They had taken the survey line beginning at San Pedro and ending near Palmdale, and extracted long wavelength features using a trend surface fit. They produced short wavelength features as the difference between the observations and the long wavelength features. One would not expect the long- and short wavelength features to behave the same over time. Yet, on this particular survey line they did, which implied a systematic error in the data. Most likely, said Jackson and Lee, corrections for thermal expansion of the rod were made in error. Jackson and Lee also suggested another source of error which a group at the USGS eventually concluded could account for nearly all the bulge. This second source of error arose because the survey lines rose from sea level to over 1000m. Thus each level siting was generally away from the ground surface in one direction and toward the ground surface in the other. Each observation thus sited across the temperature gradient in the air and was systematically refracted.
It wasn't as though refraction caught everyone by surprise. Studies had shown refraction to be a negligible concern, but these also had been done in mild climates or on relatively level ground. The USGS group showed that these earlier results did not apply to conditions at the Palmdale Bulge.
Over the next few years bulge doubters grew steadily in numbers and completely overwhelmed the believers. From 1976 to 1979 there were 14 articles in scientific journals that mentioned the Palmdale Bulge specifically, and an unknown number of other articles like "Aseismic uplift in Southern California" that dealt with the bulge without mentioning it by name. From 1980 through 1987 there were only 5. There are no citations to it in Georef after 1987. A summary article on earthquake prediction published in 1987 didn't even mention the Palmdale Bulge. In most respects, therefore, the Palmdale Bulge fit exactly the typical instance of pathological science as Langmuir articulated it. Ironically the last reference that I find was an abstract for a talk by R.O. Castle, the original discoverer of the bulge. In his talk he maintained that evidence against the bulge could not withstand scientific scrutiny and was, as he put it, "modern sophistry."
How did so much of the geophysical community come to accept the existence of the bulge? Geophysicists are a hopeful lot, but there were many warning signs about it. There was, for instance, no clear theory of why it rose in the first place. While I agree with R.O. Castle that demanding an explanatory theory in advance is inconsistent with "scientific method," but to articulate no theoretical reason for believing in observations near the level of noise certainly stretches the scientific method.
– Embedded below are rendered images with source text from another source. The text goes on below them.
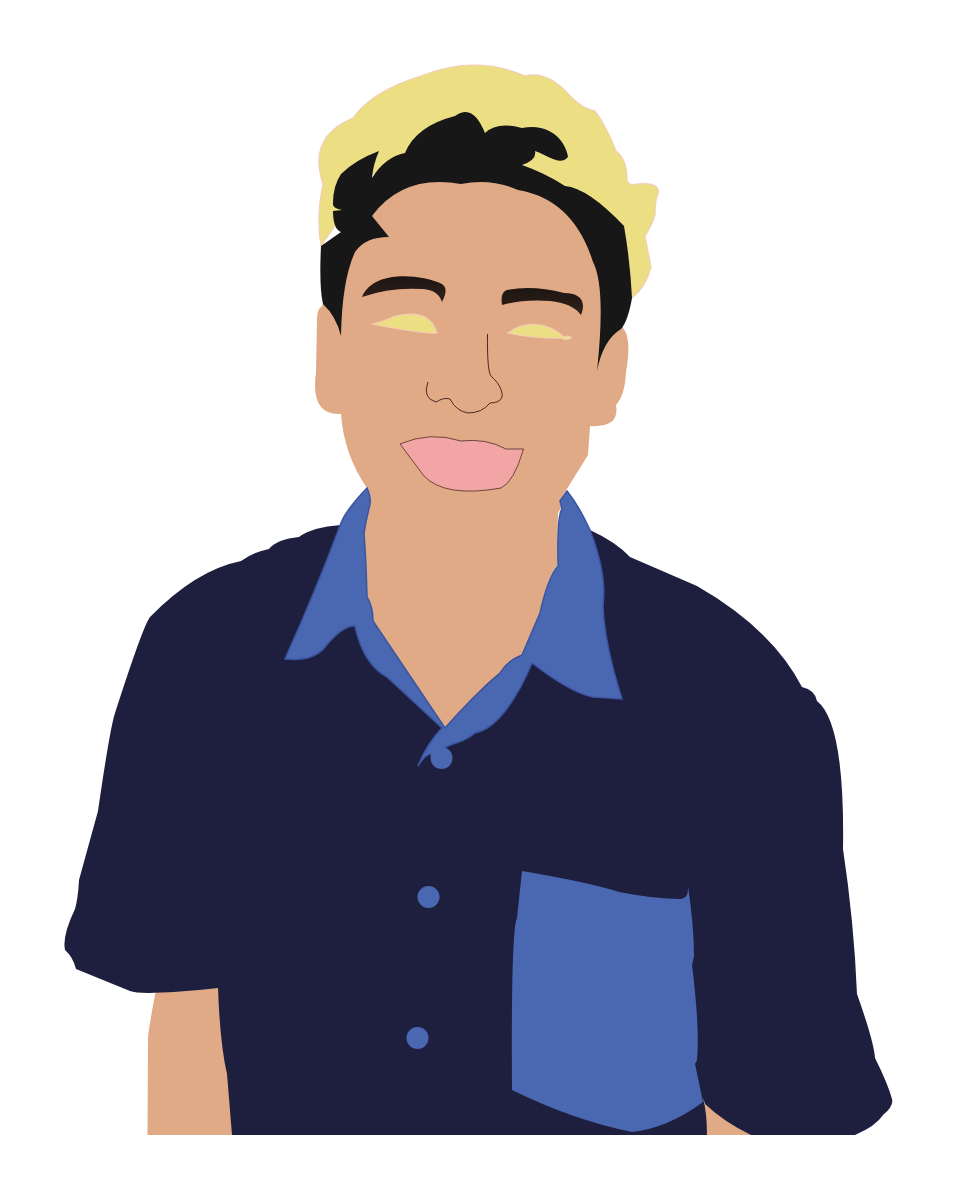
<!DOCTYPE html>
<html lang="en">
<head>
<meta charset="utf-8">
<title>Flat portrait</title>
<style>
:root {
  --paper: #ffffff;
  --skin: #e0aa86;
  --hair: #161716;
  --blond: #ecde82;
  --blond-edge: #f3cdb4;
  --brow: #2a1c16;
  --lip: #f1a5a4;
  --line: #3a1c18;
  --shirt: #1e1f3e;
  --trim: #4a68b1;
  --trim-edge: #3a55a0;
}
html, body { margin: 0; background: var(--paper); overflow: hidden; }
svg { display: block; width: 957px; height: 1200px; }
.skin { fill: var(--skin); }
.hair { fill: var(--hair); }
.blond { fill: var(--blond); stroke: var(--blond-edge); stroke-width: 1.2; }
.brow { fill: url(#brow-shade); }
.lips { fill: var(--lip); stroke: var(--line); stroke-width: .7; }
.nose { fill: none; stroke: var(--line); stroke-width: .9; }
.shirt { fill: var(--shirt); }
.trim { fill: var(--trim); }
.collar { fill: var(--trim); stroke: var(--trim-edge); stroke-width: 1.5; }
</style>
</head>
<body>
<svg viewBox="0 0 957 1200" role="img" aria-label="Flat portrait of a smiling man with blond-topped dark hair and a navy shirt">
  <defs>
    <linearGradient id="brow-shade" x1="0" y1="0" x2="0" y2="1">
      <stop offset="0" stop-color="#1d1512"/>
      <stop offset="1" stop-color="#32211a"/>
    </linearGradient>
    <circle id="button" r="11"/>
  </defs>

  <g id="arms" class="skin">
    <path d="M156 990 Q150 1020 148 1037 L147.500 1135 H236 L225 980 Z"/>
    <path d="M700 1095 L705 1104 Q728 1123 752 1135 H704 Z"/>
  </g>

  <g id="shirt" class="shirt">
    <path d="M341 525 Q312 527 299 537 Q277 539 269 549 Q253 552 241 561 Q196 570 150 617 Q143 626 115 713 Q110 728 98 811 L79 880 Q78 899 75 909 Q62 936 65 950 Q73 957 76 969 L130 991 Q142 996 218 988 Q220 1044 227 1074 L232 1135 H707 Q707 1113 703 1098 L705 1104 Q724 1122 751 1135 H855 Q876 1126 883 1115 Q894 1106 892 1099 Q888 1084 875 1058 Q874 1042 857 994 Q854 922 843 849 Q845 723 817 701 Q815 690 802 687 Q772 629 697 586 L630 557 Q616 542 590 530 L560 600 L445 728 L370 620 Z"/>
  </g>

  <g id="pocket" class="trim">
    <path d="M522 871 Q592 883 619 892 Q655 899 680 899 Q689 899 688 886 Q694 927 694 956 L692 965 Q700 1030 697 1060 L695 1064 L703 1102 Q668 1128 632 1132 Q573 1120 512 1090 Q511 944 516 921 L517 918 Z"/>
  </g>

  <g id="head" class="skin">
    <path d="M322 306 Q317 309 317 319 L316 372 Q310 416 341 414 Q344 455 367 488 Q372 498 369 508 L364 534 L367 597 Q372 606 373 621 L445 728 Q486 682 500 673 Q511 658 522 655 L540 613 Q548 575 557 566 L558 513 L561 508 L560 500 L588 455 L590 426 Q620 428 616 405 Q625 395 626 372 Q632 338 623 328 L600 250 Q565 170 461 175 Q375 180 345 250 Z"/>
  </g>

  <g id="hair">
    <path class="blond" d="M321 246 Q316 217 323 184 Q307 137 353 118 Q372 91 421 76 Q475 54 525 76 Q548 70 571 97 Q583 109 595 111 Q606 125 616 151 Q627 159 627 180 Q628 186 637 184 Q661 182 658 194 Q655 200 655 215 Q651 227 645 236 L651 267 Q646 287 632 298 L610 215 L480 140 L370 175 Z"/>
    <path class="hair" d="M321 246 L341 232 Q333 229 333 211 L342 210 Q332 208 333 203 Q333 186 341 174 Q355 160 379 151 Q373 165 372 178 Q385 157 405 153 Q416 126 455 116 C469 106 478 116 485 133 Q497 121 522 128 C555 122 567 147 568 157 C560 166 551 157 535 151 Q537 160 522 165 Q545 173 565 186 Q588 188 624 226 Q630 260 632 298 Q628 321 621 329 Q603 340 597 371 Q606 287 593 262 Q573 199 518 190 Q491 178 461 184 Q403 174 372 216 L389 237 Q365 237 355 252 Q342 280 341 336 Q336 316 323 304 Q319 287 321 246 Z"/>
  </g>

  <g id="face">
    <path class="brow" d="M362 297 C374 269 421 275 440 283 Q450 287 442 302 Q438 290 423 289 Q390 287 362 297 Z"/>
    <path class="brow" d="M502 305 Q500 292 507 290 Q533 285 564 293 C579 293 587 300 581 315 Q572 303 550 301 Q523 299 502 305 Z"/>
    <path class="blond" d="M372 324 Q385 321 393 317 Q429 307 437 333 Q422 334 372 324 Z"/>
    <path class="blond" d="M508 333 C523 321 547 321 564 337 Q570 335 571 338 Q567 341 561 338 Q535 339 508 333 Z"/>
    <path class="nose" d="M487.500 334 Q487 375 492 377 C500 384 503 393 502 397 Q500 403 490 403 Q482 413 468 413 Q456 411 450 399 Q444 397 436 402 Q422 398 428 382"/>
    <path class="lips" d="M400 444 Q430 431 461 441 Q486 438 506 449 L523.500 449 Q514 482 501 488 Q445 498 424 476 Z"/>
  </g>

  <g id="collar">
    <path class="collar" d="M367 488 Q346 510 341 523 Q317 588 285 659 C307 661 318 656 325 647 Q343 625 355 626 Q363 664 387 677 L442 728 Q426 745 418 766 Q426 753 432 754 Q442 748 453 744 Q467 740 475 733 C499 728 519 694 532 663 Q571 693 593 697 L622 699 Q604 642 603 605 Q607 574 590 530 Q579 506 567 491 L560 501 L562 509 Q557 515 558 566 Q548 577 540 613 L522 655 Q507 661 500 673 Q472 697 445 728 L373 621 Q373 607 367 597 Q366 558 364 534 Q365 525 370 504 Q371 497 367 488 Z"/>
  </g>

  <g id="buttons" class="trim">
    <use href="#button" x="441.500" y="758"/>
    <use href="#button" x="428.500" y="897"/>
    <use href="#button" x="417.500" y="1038"/>
  </g>
</svg>
</body>
</html>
Next the rapidly changing shape of the bulge certainly made it mechanically suspicious(1); and, finally, certain behavior like uplift magnitude depending on length of survey siting suggested internal inconsistency.
Probably the most important fact about the bulge was that its existence rested upon tiny residuals teased from an enormous number of observations. The San Pedro to Palmdale survey line consisted of approximately 25000 separate levelings. A systematic error of only 10 microns per leveling, which was proved to be possible in the relevant setting, could explain the entire apparent uplift. Jackson thinks a typical systematic error was probably only one-fifth this, but nevertheless, the Palmdale Bulge was a feature perilously close to the noise level.
1. In my Ph.D. dissertation I made no judgements about the reality of the bulge, but I suggested that mechanically it had no apparent connection with long-term tectonic processes.